▶ **Task to complete**:
If a line of the records contains the string "border", copy it out.

* * * * *

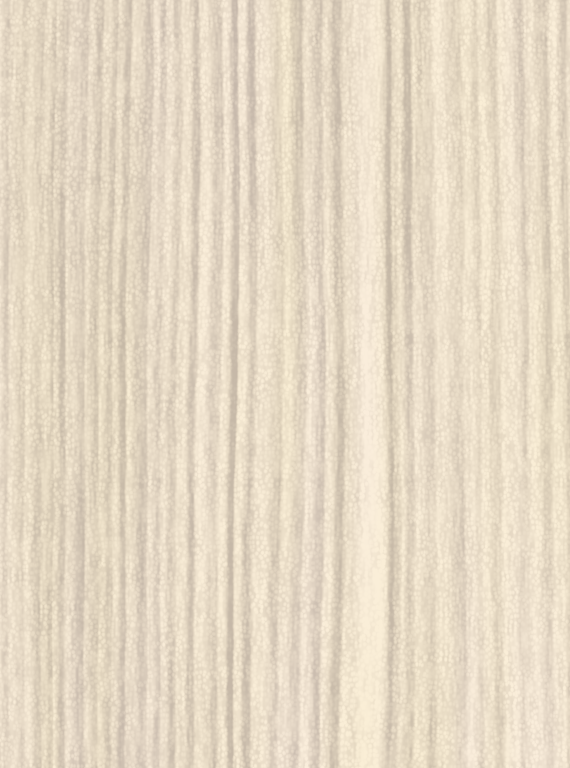
This texture is drawn by a WebGL 1 fragment shader. Its source:

```glsl
precision highp float;
// Pale, straight-grained wood: vertical growth rings, fine fibres and soft pores.
uniform vec2 u_resolution;

const vec3 SHADOW = vec3(0.775, 0.722, 0.664);
const vec3 BEIGE  = vec3(0.89, 0.837, 0.76);
const vec3 CREAM  = vec3(0.98, 0.932, 0.85);

float hash(vec2 p) {
  p = fract(p * vec2(0.1031, 0.1137));
  p += dot(p, p.yx + 33.33);
  return fract((p.x + p.y) * p.x * 7.31 + p.y * 41.7);
}

float valueNoise(vec2 p) {
  vec2 cell = floor(p);
  vec2 f = fract(p);
  f = f * f * (3.0 - 2.0 * f);
  float low = mix(hash(cell), hash(cell + vec2(1.0, 0.0)), f.x);
  float high = mix(hash(cell + vec2(0.0, 1.0)), hash(cell + vec2(1.0, 1.0)), f.x);
  return mix(low, high, f.y);
}

// Distance to the nearest jittered cell point
float cellular(vec2 p) {
  vec2 cell = floor(p);
  float nearest = 2.0;
  for (int j = -1; j <= 1; j++) {
    for (int i = -1; i <= 1; i++) {
      vec2 c = cell + vec2(float(i), float(j));
      vec2 point = c + vec2(hash(c + 17.0), hash(c + 71.0));
      nearest = min(nearest, distance(p, point));
    }
  }
  return nearest;
}

// Slow sideways sway of the grain
float sway(vec2 p) {
  return 0.006 * sin(p.y * 2.3 + p.x * 5.0)
       + 0.002 * sin(p.y * 6.1 + p.x * 13.0)
       + 0.0006 * sin(p.y * 17.0 + p.x * 31.0);
}

// Ring count from the left edge: tight rings that widen past the given place
float ringPhase(float x, float tight, float wide, float place) {
  float softness = 14.0;
  float ramp = log(1.0 + exp((x - place) * softness)) / softness;
  float n = tight * x - (tight - wide) * ramp;
  return n + 0.14 * sin(n * 1.7) + 0.06 * sin(n * 2.9 + 1.0);
}

// Darkness of one ring: slow rise, quicker fall, strength varying along it
float ringShade(float phase, float y) {
  float id = floor(phase);
  float f = fract(phase);
  float start = 0.05 + 0.25 * hash(vec2(id, 5.0));
  float profile = smoothstep(start, 0.68, f) * (1.0 - smoothstep(0.78, 1.0, f));
  float depth = mix(0.6, 1.0, hash(vec2(id, 9.0)));
  return profile * depth * mix(0.65, 1.25, valueNoise(vec2(id * 7.0 + 3.0, y * 2.5)));
}

// Soft vertical band
float band(float x, float center, float halfWidth) {
  return 1.0 - smoothstep(halfWidth * 0.35, halfWidth, abs(x - center));
}

// Thin dark vein that fades away from a given height
float vein(vec2 p, float center, float halfWidth, float height, float reach) {
  float d = (p.y - height) / reach;
  return band(p.x, center, halfWidth) * exp(-d * d);
}

vec3 woodColor(float tone) {
  vec3 lower = mix(SHADOW, BEIGE, smoothstep(0.0, 0.62, tone));
  return mix(lower, CREAM, smoothstep(0.42, 1.08, tone));
}

void main() {
  vec2 p = gl_FragCoord.xy / u_resolution.x;
  vec2 grain = vec2(p.x + sway(p), p.y);

  // Growth rings, fainter on the tight left side and at the right
  float rings = ringShade(ringPhase(grain.x, 40.0, 25.0, 0.32), grain.y);
  float contrast = mix(0.38, 0.54, smoothstep(0.15, 0.45, p.x));
  contrast *= mix(1.0, 0.75, smoothstep(0.72, 0.80, p.x));

  // Broad pale stripe with a dark edge, and thin veins
  float stripe = band(grain.x, 0.648, 0.032);
  float veins = vein(grain, 0.686, 0.014, 0.35, 0.9)
              + 0.8 * vein(grain, 0.733, 0.009, 1.2, 0.35)
              + 0.8 * vein(grain, 0.925, 0.012, 1.1, 0.4)
              + 0.5 * vein(grain, 0.408, 0.009, 0.3, 0.4);

  // Fibres at three widths
  float broad = valueNoise(grain * vec2(9.0, 0.9) + 4.0) - 0.5;
  float strands = valueNoise(grain * vec2(100.0, 3.0) + 11.0) - 0.5;
  float fibres = valueNoise(grain * vec2(240.0, 36.0) + 23.0) - 0.5;

  // Small pale grains in loose patches, strongest in the light wood
  float distanceToGrain = cellular(grain * vec2(135.0, 115.0));
  float patches = 0.35 + 1.3 * valueNoise(grain * vec2(60.0, 42.0) + 37.0);
  float grains = patches * (0.6 - smoothstep(0.1, 0.65, distanceToGrain));

  float tone = 0.77 - contrast * rings * (1.0 - stripe);
  tone += 0.15 * stripe - 0.28 * veins;
  tone += 0.15 * broad + 0.20 * strands + 0.28 * fibres;
  tone += mix(0.21, 0.13, rings) * grains;
  tone -= 0.06 * (1.0 - smoothstep(0.1, 0.4, p.x));

  // Drift between yellowish and pinkish wood
  float hue = valueNoise(grain * vec2(22.0, 1.6) + 50.0) - 0.4;
  vec3 color = woodColor(clamp(tone, 0.0, 1.1)) + hue * vec3(-0.002, 0.002, -0.026);
  gl_FragColor = vec4(color, 1.0);
}
```
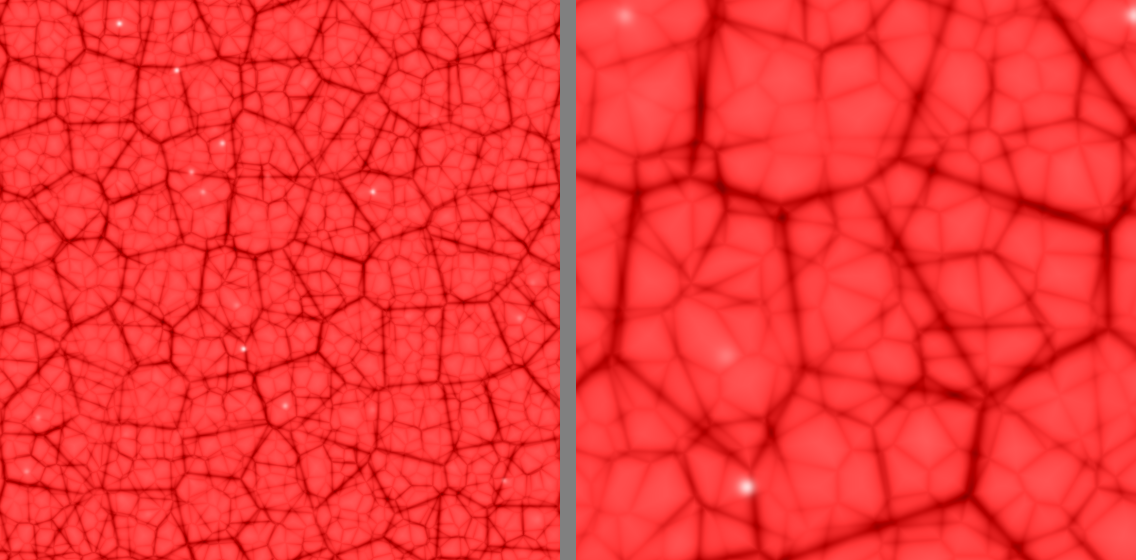
Left: the whole. Right: its middle third, enlarged.
A WebGL 1 fragment shader for this texture:

```glsl
precision highp float;
// Seamless red membrane: thin dark creases of nested cells with soft pale spots and rare glints.

uniform vec2 u_resolution;

const vec3 GLINT_WHITE = vec3(1.0, 0.97, 0.97);
const float JITTER = 0.84;

vec2 hash2(vec2 p) {
  vec3 q = fract(p.xyx * vec3(0.1031, 0.1030, 0.0973));
  q += dot(q, q.yzx + 33.33);
  return fract((q.xx + q.yz) * q.zy);
}

// Smooth value noise that wraps after 'repeats' lattice steps.
float wrappedNoise(vec2 uv, float repeats, float seed) {
  vec2 p = uv * repeats;
  vec2 cell = floor(p);
  vec2 f = p - cell;
  f = f * f * (3.0 - 2.0 * f);
  vec2 lo = mod(cell, repeats);
  vec2 hi = mod(cell + 1.0, repeats);
  float a = hash2(lo + seed).x;
  float b = hash2(vec2(hi.x, lo.y) + seed).x;
  float c = hash2(vec2(lo.x, hi.y) + seed).x;
  float d = hash2(hi + seed).x;
  return mix(mix(a, b, f.x), mix(c, d, f.x), f.y);
}

// Jittered point of a lattice cell.
vec2 cellPoint(vec2 cell, float repeats, float seed) {
  vec2 random = hash2(mod(cell, repeats) + seed);
  return cell + 0.5 + JITTER * (random - 0.5);
}

// Wrapping cells: x = distance to the nearest point, y = distance to
// the closest border, z = random value of the cell.
vec3 cells(vec2 uv, float repeats, float seed) {
  vec2 p = uv * repeats;
  vec2 base = floor(p);
  vec2 home = base;
  vec2 toHome = vec2(8.0);
  for (int j = -1; j <= 1; j++) {
    for (int i = -1; i <= 1; i++) {
      vec2 cell = base + vec2(float(i), float(j));
      vec2 toPoint = cellPoint(cell, repeats, seed) - p;
      if (dot(toPoint, toPoint) < dot(toHome, toHome)) {
        toHome = toPoint;
        home = cell;
      }
    }
  }
  float border = 8.0;
  for (int j = -2; j <= 2; j++) {
    for (int i = -2; i <= 2; i++) {
      vec2 cell = base + vec2(float(i), float(j));
      vec2 toPoint = cellPoint(cell, repeats, seed) - p;
      vec2 across = toPoint - toHome;
      float span = length(across);
      if (span > 0.001) {
        border = min(border, dot(0.5 * (toPoint + toHome), across) / span);
      }
    }
  }
  float value = hash2(mod(home, repeats) + seed + 251.0).x;
  return vec3(length(toHome), border, value);
}

// Dark line with a soft tail; the rounded core keeps it smooth.
float crease(float border, float width) {
  float core = 0.4 * width;
  return exp((core - sqrt(border * border + core * core)) / width);
}

// Scarlet ramp: red saturates early, green and blue carry the light.
vec3 membraneColor(float light) {
  float red = clamp(0.72 + 1.35 * light, 0.55, 1.0);
  return vec3(red, vec2(max(light, 0.0)));
}

void main() {
  vec2 uv = gl_FragCoord.xy / u_resolution;

  vec3 large = cells(uv, 9.0, 17.0);
  vec3 medium = cells(uv, 17.0, 71.0);
  vec3 small = cells(uv, 33.0, 133.0);

  // Crease strength drifts across the surface.
  float largeDepth = 0.2 * mix(0.65, 1.2, wrappedNoise(uv, 14.0, 5.0));
  float mediumDepth = 0.095 * mix(0.2, 1.7, wrappedNoise(uv, 17.0, 41.0));
  float smallDepth = 0.055 * mix(0.3, 1.6, wrappedNoise(uv, 26.0, 93.0));

  float light = 0.242;
  light -= largeDepth * crease(large.y, 0.034);
  light -= mediumDepth * crease(medium.y, 0.046);
  light -= smallDepth * crease(small.y, 0.08);

  // Cell interiors swell gently towards their centres.
  light += 0.03 * large.y + 0.09 * medium.y + 0.09 * small.y;

  // Soft pale spots at cell centres; a few sharpen into white glints.
  float halo = exp(-pow(medium.x / 0.16, 2.0));
  float spot = exp(-pow(medium.x / 0.085, 2.0));
  light += 0.07 * pow(medium.z, 5.0) * halo;

  vec3 color = membraneColor(light);
  color = mix(color, GLINT_WHITE, 0.9 * pow(medium.z, 34.0) * spot);
  gl_FragColor = vec4(color, 1.0);
}
```
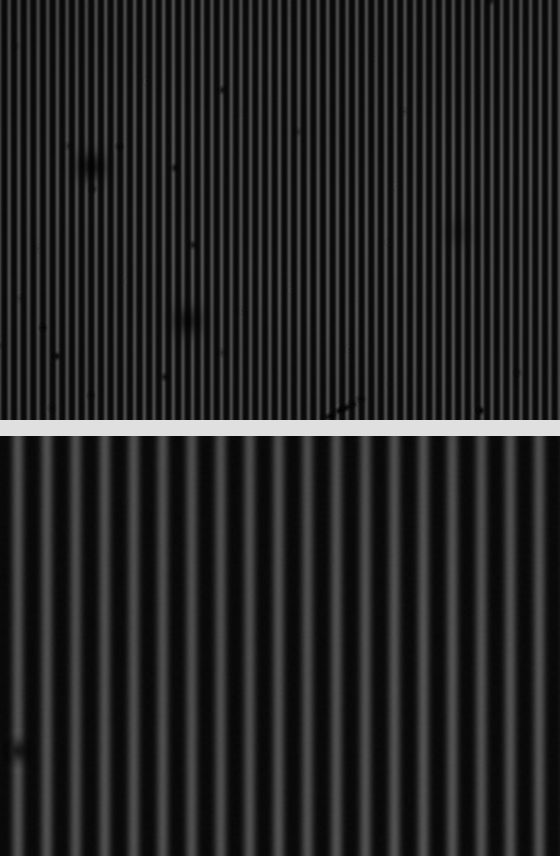
Top: the whole. Bottom: its middle third, enlarged.
Reproduce this pattern procedurally as a Shadertoy shader.

```glsl
// Fine vertical light bands on near-black, like interference fringes on a dusty plate.
// A raised cosine gives 58 soft bands; a jittered cell grid scatters ringed specks,
// and short loops add blurred smudges and one diagonal scratch of grains.

float hash(vec2 p) {
    return fract(sin(dot(p, vec2(127.1, 311.7))) * 43758.5);
}

// Speck of dust: x is how much it blocks, y is the faint ripple of light around it.
vec2 speck(vec2 offset, float darkness) {
    float d = length(offset);
    float core = exp(-pow(d / 0.0085, 4.0));
    float envelope = exp(-pow(d / 0.013, 2.0));
    float side = 0.6 - 0.4 * offset.x / (d + 0.002);
    float ripple = -cos(d * 560.0) * envelope * side;
    return vec2(core * darkness, ripple * (0.35 + 0.65 * darkness));
}

// At most one speck in each cell, kept clear of the cell's border.
vec2 scatteredSpecks(vec2 p, float seed) {
    vec2 cell = floor(p * 6.0);
    vec2 key = cell + seed;
    vec2 jitter = 0.15 + 0.7 * vec2(hash(key), hash(key + 17.3));
    float present = step(hash(key + 41.9), 0.33);
    float darkness = pow(hash(key + 73.1), 2.0);
    return present * speck(p - (cell + jitter) / 6.0, darkness);
}

void mainImage(out vec4 fragColor, in vec2 fragCoord) {
    vec2 uv = fragCoord / iResolution.xy;
    vec2 p = fragCoord / iResolution.y;

    // Bands: narrow soft crests between wide dark troughs
    float phase = uv.x * 58.0 + 0.05;
    float crest = pow(0.5 + 0.5 * cos(6.28319 * phase), 2.0);
    float bandGain = 0.97 + 0.06 * hash(vec2(floor(phase + 0.5), 3.0));

    // Uneven lighting: dimmer toward the corners, with slow drifts
    vec2 fromCentre = uv - vec2(0.52, 0.45);
    float lighting = 1.06 - 0.3 * dot(fromCentre, fromCentre);
    lighting += 0.02 * sin(uv.x * 9.0 + 2.0 * sin(uv.y * 5.0));
    lighting += 0.01 * sin(uv.y * 23.0 + uv.x * 14.0);
    float light = 0.035 + 0.26 * crest * bandGain * lighting;

    // Smudges: wide, out-of-focus shadows along a parabola
    for (int i = 0; i < 3; i++) {
        float t = float(i);
        vec2 centre = vec2(0.163 + t * (0.0165 + 0.1555 * t),
                           0.604 + t * (0.29 * t - 0.658));
        float d = length((uv - centre) * vec2(1.333, 1.0));
        light *= 1.0 - (0.7 - 0.12 * t * t) * exp(-pow(d / 0.033, 2.0));
    }

    // Dust: two layers, so that some specks sit close together
    vec2 dust = scatteredSpecks(p, 5.0) + scatteredSpecks(p + 0.083, 29.0);

    // Scratch: a diagonal chain of dark grains near the lower edge
    for (int i = 0; i < 6; i++) {
        float t = float(i) / 5.0;
        float wobble = 0.008 * (hash(vec2(t, 8.0)) - 0.5);
        vec2 grain = mix(vec2(0.776, 0.004), vec2(0.859, 0.05), t) + wobble;
        vec2 offset = (uv * vec2(1.3333, 1.0) - grain) * vec2(0.8, 1.2);
        dust += speck(offset, 0.9 - 0.8 * abs(t - 0.5));
    }
    light *= 1.0 - clamp(dust.x, 0.0, 0.92);
    light += dust.y * (0.025 + 0.25 * light);

    // Sensor grain
    light += 0.008 * (hash(floor(p * 384.0)) - 0.5);
    fragColor = vec4(vec3(clamp(light, 0.0, 1.0)), 1.0);
}
```
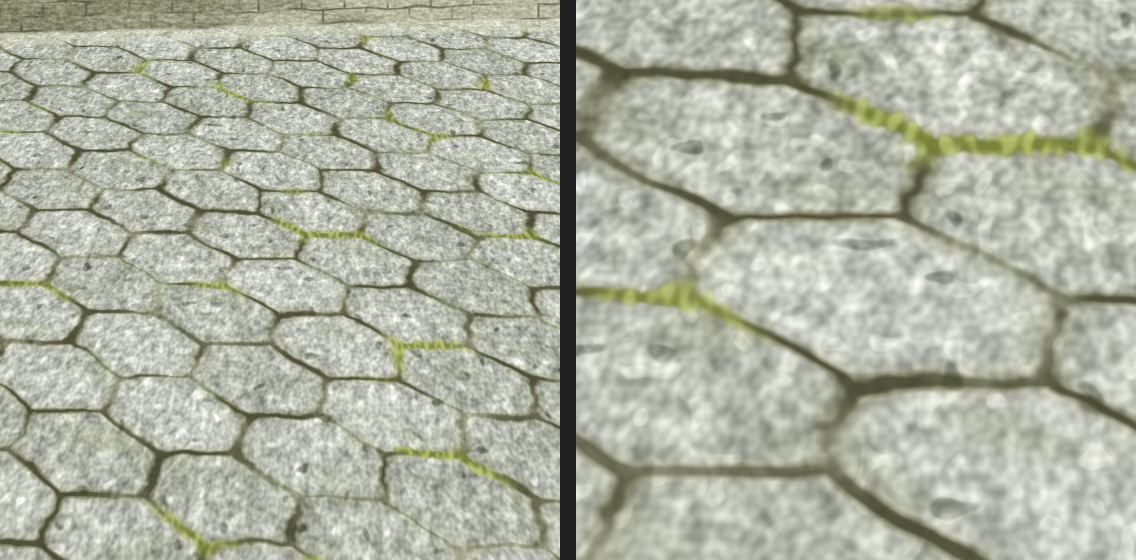
Left, the full canvas; right, a detail of the centre.
A three.js fragment shader for this texture:

```glsl
varying vec2 vUv;

const float HORIZON = 1.77;
const vec3 STONE = vec3(0.735, 0.748, 0.706);
const vec3 STAIN = vec3(0.63, 0.65, 0.53);
const vec3 SOIL = vec3(0.47, 0.47, 0.36);
const vec3 CREVICE = vec3(0.25, 0.25, 0.18);
const vec3 MOSS = vec3(0.50, 0.55, 0.22);
const vec3 MOSS_TIP = vec3(0.74, 0.78, 0.42);
const vec3 CURB = vec3(0.82, 0.83, 0.75);
const vec3 ROAD_DAMP = vec3(0.53, 0.53, 0.43);
const vec3 ROAD_DRY = vec3(0.73, 0.73, 0.64);

float hash(vec2 p) {
  vec3 h = fract(vec3(p.xyx) * 0.1031);
  h += dot(h, h.yzx + 33.33);
  return fract((h.x + h.y) * h.z);
}

float cornerSlope(vec2 corner, vec2 offset) {
  float angle = 6.28318 * hash(corner);
  return dot(vec2(cos(angle), sin(angle)), offset);
}

// Gradient noise, about -0.7 to 0.7
float noise(vec2 p) {
  vec2 i = floor(p), f = p - i;
  vec2 u = f * f * f * (f * (f * 6.0 - 15.0) + 10.0);
  vec2 e = vec2(1.0, 0.0);
  float low = mix(cornerSlope(i, f), cornerSlope(i + e, f - e), u.x);
  float high = mix(cornerSlope(i + e.yx, f - e.yx), cornerSlope(i + 1.0, f - 1.0), u.x);
  return mix(low, high, u.y);
}

float smoothMax(float a, float b, float k) {
  float h = max(k - abs(a - b), 0.0) / k;
  return max(a, b) + h * h * k * 0.25;
}

// Offset from the nearest hexagon centre (xy) and its integer id (zw)
vec4 hexCell(vec2 p) {
  vec2 s = vec2(1.0, 1.7320508);
  vec2 a = mod(p, s) - 0.5 * s;
  vec2 b = mod(p - 0.5 * s, s) - 0.5 * s;
  vec2 q = dot(a, a) < dot(b, b) ? a : b;
  return vec4(q, floor((p - q) * vec2(2.0, 1.1547) + 0.5));
}

float hexEdge(vec2 q) {
  q = abs(q);
  return 0.5 - smoothMax(q.x, dot(q, vec2(0.5, 0.8660254)), 0.07);
}

float band(float x, float halfWidth, float soft) {
  return 1.0 - smoothstep(halfWidth - soft, halfWidth + soft, x);
}

// Mottled mineral grain with pale flakes and dark pits
float grain(vec2 g) {
  float v = 0.15 * noise(g * 52.0) + 0.20 * noise(g * 105.0 + 31.0);
  v += 0.17 * noise(g * 210.0 + 67.0) + 0.08 * noise(g * 17.0 + 9.0);
  v += 0.09 * smoothstep(0.22, 0.36, noise(g * 80.0 + 13.0));
  v -= 0.20 * smoothstep(0.38, 0.50, noise(g * vec2(46.0, 60.0) + 83.0));
  return v;
}

vec3 paving(vec2 p, vec2 g, float soft) {
  vec2 warp = vec2(noise(p * 2.5), noise(p * 2.5 + 40.0));
  vec2 chips = vec2(noise(p * 9.0 + 5.0), noise(p * 9.0 + 60.0));
  vec4 cell = hexCell(p + 0.07 * warp + 0.025 * chips);
  vec2 shift = vec2(hash(cell.zw + 3.0), hash(cell.zw + 19.0)) - 0.5;
  float edge = hexEdge(cell.xy + 0.03 * shift);

  // Each stone has its own tone, with worn and stained rims
  float tone = hash(cell.zw + 71.0) - 0.5;
  vec3 color = STONE + 0.07 * tone * vec3(1.0, 0.96, 1.05) + grain(g);
  float blotch = smoothstep(0.12, 0.5, noise(p * vec2(1.7, 2.3) + 22.0));
  float rim = band(edge, 0.075 + 0.05 * noise(p * 5.0), 0.06);
  color = mix(color, STAIN + 0.7 * grain(g), max(0.42 * rim, 0.4 * blotch));

  // Soil fills the joints, broken by a thin dark gap
  float depth = smoothstep(-0.35, 0.25, noise(p * 1.6 + 14.0));
  float soil = band(edge, 0.022 + 0.018 * depth, soft + 0.008);
  color = mix(color, SOIL + 0.5 * grain(g), soil * mix(0.55, 0.9, depth));
  float gap = band(edge, 0.010 + 0.012 * depth, soft);
  color = mix(color, CREVICE, 0.75 * gap * depth);

  // Moss grows in patches along some joints
  float patchy = smoothstep(0.18, 0.42, noise(p * vec2(0.9, 1.1) + 47.0) + 0.12 * g.x);
  float blades = noise(g * vec2(150.0, 80.0) + 11.0);
  float moss = patchy * band(edge, 0.055 + 0.07 * blades, 0.03);
  return mix(color, mix(MOSS, MOSS_TIP, smoothstep(-0.25, 0.4, blades)), 0.85 * moss);
}

// Distant road of long, low blocks, damp towards the left
vec3 road(vec2 uv, float height) {
  vec2 block = vec2(uv.x * 13.0, height * 40.0 + 0.15 * noise(uv * 22.0));
  block.x += 0.5 * mod(floor(block.y), 2.0);
  vec2 seam = 0.5 - abs(fract(block) - 0.5);
  float joint = max(band(seam.x, 0.025, 0.025), band(seam.y, 0.06, 0.06));
  float dry = smoothstep(0.05, 0.8, uv.x + 0.7 * noise(uv * vec2(7.0, 25.0)));
  vec3 color = mix(ROAD_DAMP, ROAD_DRY, dry);
  color += 0.16 * noise(uv * vec2(60.0, 150.0)) + 0.14 * noise(uv * vec2(150.0, 240.0));
  float wear = smoothstep(-0.2, 0.35, noise(uv * vec2(11.0, 35.0) + 8.0));
  return mix(color, CREVICE, 0.6 * joint * wear);
}

void main() {
  // Project the canvas onto the ground, then onto the hexagon lattice
  float nearness = HORIZON - vUv.y;
  vec2 ground = vec2(vUv.x - 0.6, 1.0) / nearness;
  vec2 lattice = mat2(5.82, -3.51, -1.83, -18.36) * (ground - vec2(0.0, 0.7215));
  vec2 grainPos = ground * vec2(1.0, 1.3);
  vec3 color = paving(lattice, grainPos, 0.022 / (nearness * nearness));

  // Pale curb between paving and road
  float height = vUv.y - 0.918 - 0.027 * vUv.x + 0.006 * noise(vUv * vec2(14.0, 30.0));
  float curb = smoothstep(-0.004, 0.006, height);
  color = mix(color, CURB + 0.6 * grain(grainPos), 0.75 * curb);
  color = mix(color, road(vUv, height), smoothstep(0.018, 0.027, height));
  gl_FragColor = vec4(clamp(color, 0.0, 1.0), 1.0);
}
```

* * * * *

▶ **Task answer**:
// the closest border, z = random value of the cell.
  float border = 8.0;
        border = min(border, dot(0.5 * (toPoint + toHome), across) / span);
  return vec3(length(toHome), border, value);
float crease(float border, float width) {
  return exp((core - sqrt(border * border + core * core)) / width);
// At most one speck in each cell, kept clear of the cell's border.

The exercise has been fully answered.